**Exercise instructions**. Filter the entries down to the lines holding "role", then copy those lines.

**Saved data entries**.
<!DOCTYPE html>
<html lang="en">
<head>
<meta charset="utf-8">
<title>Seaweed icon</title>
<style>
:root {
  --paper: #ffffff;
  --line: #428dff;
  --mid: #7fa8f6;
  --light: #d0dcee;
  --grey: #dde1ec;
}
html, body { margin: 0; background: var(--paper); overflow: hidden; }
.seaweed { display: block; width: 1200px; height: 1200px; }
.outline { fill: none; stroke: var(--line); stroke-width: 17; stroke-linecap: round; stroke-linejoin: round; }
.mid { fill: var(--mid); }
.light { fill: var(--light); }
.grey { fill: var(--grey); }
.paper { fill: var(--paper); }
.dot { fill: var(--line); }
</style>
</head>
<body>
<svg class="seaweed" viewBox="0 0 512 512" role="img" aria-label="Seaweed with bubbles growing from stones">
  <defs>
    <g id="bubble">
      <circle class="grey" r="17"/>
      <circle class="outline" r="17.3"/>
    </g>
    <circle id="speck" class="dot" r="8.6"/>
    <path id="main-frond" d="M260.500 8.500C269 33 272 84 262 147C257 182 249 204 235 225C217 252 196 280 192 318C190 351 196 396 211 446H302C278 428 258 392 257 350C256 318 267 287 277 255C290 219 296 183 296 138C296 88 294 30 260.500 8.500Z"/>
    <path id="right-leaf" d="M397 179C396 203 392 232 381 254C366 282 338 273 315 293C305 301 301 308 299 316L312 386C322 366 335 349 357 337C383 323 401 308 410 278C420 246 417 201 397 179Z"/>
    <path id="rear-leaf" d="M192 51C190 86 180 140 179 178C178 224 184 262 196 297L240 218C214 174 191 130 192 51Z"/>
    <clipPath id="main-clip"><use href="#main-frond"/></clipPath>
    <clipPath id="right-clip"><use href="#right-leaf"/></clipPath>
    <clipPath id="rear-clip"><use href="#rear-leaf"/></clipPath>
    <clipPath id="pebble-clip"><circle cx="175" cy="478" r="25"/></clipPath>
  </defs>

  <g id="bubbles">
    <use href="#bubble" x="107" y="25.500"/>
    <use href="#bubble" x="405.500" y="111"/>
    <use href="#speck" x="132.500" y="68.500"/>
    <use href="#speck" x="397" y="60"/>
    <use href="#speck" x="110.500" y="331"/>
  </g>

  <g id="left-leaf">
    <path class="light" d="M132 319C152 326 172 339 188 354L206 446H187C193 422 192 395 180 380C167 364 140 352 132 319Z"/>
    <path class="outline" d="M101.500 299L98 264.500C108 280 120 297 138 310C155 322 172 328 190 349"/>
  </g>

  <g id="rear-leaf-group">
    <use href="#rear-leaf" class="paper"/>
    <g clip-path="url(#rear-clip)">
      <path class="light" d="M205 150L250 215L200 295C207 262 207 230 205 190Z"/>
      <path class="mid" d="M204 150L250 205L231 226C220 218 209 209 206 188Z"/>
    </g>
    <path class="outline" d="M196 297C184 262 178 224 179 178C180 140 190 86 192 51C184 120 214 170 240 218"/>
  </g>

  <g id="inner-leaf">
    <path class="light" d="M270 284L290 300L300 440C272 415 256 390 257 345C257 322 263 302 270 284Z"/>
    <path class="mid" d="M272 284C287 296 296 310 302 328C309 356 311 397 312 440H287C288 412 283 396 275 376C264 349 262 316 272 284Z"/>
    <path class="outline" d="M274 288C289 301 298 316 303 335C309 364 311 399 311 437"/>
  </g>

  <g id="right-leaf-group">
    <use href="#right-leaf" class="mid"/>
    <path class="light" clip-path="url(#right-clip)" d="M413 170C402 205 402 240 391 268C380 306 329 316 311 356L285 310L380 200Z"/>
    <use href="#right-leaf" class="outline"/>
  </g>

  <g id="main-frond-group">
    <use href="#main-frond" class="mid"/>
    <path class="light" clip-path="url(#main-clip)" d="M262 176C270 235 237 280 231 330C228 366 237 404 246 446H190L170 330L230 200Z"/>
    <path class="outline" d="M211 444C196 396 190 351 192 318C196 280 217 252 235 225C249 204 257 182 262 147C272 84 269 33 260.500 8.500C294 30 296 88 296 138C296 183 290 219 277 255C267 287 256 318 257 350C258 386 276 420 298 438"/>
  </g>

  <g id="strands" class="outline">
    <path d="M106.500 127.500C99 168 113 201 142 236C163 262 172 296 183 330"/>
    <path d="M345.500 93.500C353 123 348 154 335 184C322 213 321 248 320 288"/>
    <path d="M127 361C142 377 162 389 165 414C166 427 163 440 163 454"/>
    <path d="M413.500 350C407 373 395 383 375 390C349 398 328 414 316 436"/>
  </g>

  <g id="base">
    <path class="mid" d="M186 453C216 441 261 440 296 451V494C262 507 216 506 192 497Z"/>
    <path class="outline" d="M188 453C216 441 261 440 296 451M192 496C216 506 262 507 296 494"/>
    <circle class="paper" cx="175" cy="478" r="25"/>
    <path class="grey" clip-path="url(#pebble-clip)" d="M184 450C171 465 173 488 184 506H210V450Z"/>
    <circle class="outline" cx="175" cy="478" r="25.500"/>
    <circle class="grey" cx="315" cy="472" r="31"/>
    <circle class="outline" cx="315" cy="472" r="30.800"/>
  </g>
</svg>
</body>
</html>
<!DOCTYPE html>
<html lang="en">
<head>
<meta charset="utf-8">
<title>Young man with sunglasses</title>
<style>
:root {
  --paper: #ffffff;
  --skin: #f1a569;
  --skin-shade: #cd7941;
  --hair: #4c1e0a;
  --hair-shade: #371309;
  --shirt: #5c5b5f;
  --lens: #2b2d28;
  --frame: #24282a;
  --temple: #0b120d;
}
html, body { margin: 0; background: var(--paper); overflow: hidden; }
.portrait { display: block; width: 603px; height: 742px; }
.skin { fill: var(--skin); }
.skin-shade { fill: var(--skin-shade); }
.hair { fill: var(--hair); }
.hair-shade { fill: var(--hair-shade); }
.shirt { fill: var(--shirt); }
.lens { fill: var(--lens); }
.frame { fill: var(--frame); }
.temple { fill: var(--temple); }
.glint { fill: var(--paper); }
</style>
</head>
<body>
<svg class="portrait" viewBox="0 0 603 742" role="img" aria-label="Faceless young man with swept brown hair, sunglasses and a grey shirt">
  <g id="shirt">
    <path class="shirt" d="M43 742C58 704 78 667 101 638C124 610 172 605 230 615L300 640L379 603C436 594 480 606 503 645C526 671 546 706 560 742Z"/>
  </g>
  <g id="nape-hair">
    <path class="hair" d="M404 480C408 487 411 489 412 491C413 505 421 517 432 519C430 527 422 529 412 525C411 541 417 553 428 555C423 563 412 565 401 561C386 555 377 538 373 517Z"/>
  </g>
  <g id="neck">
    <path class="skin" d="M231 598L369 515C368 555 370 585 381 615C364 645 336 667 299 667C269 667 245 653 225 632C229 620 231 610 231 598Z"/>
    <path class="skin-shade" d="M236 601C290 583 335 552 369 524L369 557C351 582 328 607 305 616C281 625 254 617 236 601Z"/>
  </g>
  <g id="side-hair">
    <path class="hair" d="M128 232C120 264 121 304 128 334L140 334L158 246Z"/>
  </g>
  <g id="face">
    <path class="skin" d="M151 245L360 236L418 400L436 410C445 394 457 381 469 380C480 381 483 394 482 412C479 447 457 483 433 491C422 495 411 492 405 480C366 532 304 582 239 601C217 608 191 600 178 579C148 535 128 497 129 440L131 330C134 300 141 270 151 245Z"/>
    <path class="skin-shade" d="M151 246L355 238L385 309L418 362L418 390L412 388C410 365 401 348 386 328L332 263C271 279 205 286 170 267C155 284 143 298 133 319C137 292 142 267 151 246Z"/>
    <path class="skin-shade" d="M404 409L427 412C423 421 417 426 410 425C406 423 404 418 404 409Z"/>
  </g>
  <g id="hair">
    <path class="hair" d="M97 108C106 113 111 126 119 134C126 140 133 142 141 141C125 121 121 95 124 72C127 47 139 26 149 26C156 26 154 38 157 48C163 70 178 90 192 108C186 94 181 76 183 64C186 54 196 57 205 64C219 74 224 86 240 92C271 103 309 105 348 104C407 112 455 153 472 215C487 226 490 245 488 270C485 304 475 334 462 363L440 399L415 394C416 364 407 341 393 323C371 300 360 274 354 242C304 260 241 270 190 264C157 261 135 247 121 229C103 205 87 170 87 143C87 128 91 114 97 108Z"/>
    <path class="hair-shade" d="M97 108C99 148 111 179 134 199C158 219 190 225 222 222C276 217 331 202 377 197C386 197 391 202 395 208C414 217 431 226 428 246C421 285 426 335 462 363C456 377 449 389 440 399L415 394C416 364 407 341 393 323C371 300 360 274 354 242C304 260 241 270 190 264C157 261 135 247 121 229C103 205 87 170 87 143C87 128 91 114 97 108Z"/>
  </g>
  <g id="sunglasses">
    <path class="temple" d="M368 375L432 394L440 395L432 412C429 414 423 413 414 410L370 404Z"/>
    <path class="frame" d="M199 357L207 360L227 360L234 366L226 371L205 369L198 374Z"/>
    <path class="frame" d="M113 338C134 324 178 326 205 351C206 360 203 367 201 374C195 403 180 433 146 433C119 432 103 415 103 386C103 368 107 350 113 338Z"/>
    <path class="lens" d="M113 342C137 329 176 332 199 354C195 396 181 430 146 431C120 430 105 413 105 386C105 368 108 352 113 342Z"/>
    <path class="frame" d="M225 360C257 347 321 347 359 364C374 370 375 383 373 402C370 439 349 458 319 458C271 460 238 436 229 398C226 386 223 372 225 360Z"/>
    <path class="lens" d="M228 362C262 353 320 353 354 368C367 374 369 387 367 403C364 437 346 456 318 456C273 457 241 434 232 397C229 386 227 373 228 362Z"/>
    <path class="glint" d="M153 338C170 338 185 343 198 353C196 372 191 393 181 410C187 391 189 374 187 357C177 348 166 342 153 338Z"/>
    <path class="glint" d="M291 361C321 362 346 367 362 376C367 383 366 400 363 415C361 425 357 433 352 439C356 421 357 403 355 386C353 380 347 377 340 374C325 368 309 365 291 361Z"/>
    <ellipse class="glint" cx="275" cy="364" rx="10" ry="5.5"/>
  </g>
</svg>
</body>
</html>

**Task answer**.
<svg class="seaweed" viewBox="0 0 512 512" role="img" aria-label="Seaweed with bubbles growing from stones">
<svg class="portrait" viewBox="0 0 603 742" role="img" aria-label="Faceless young man with swept brown hair, sunglasses and a grey shirt">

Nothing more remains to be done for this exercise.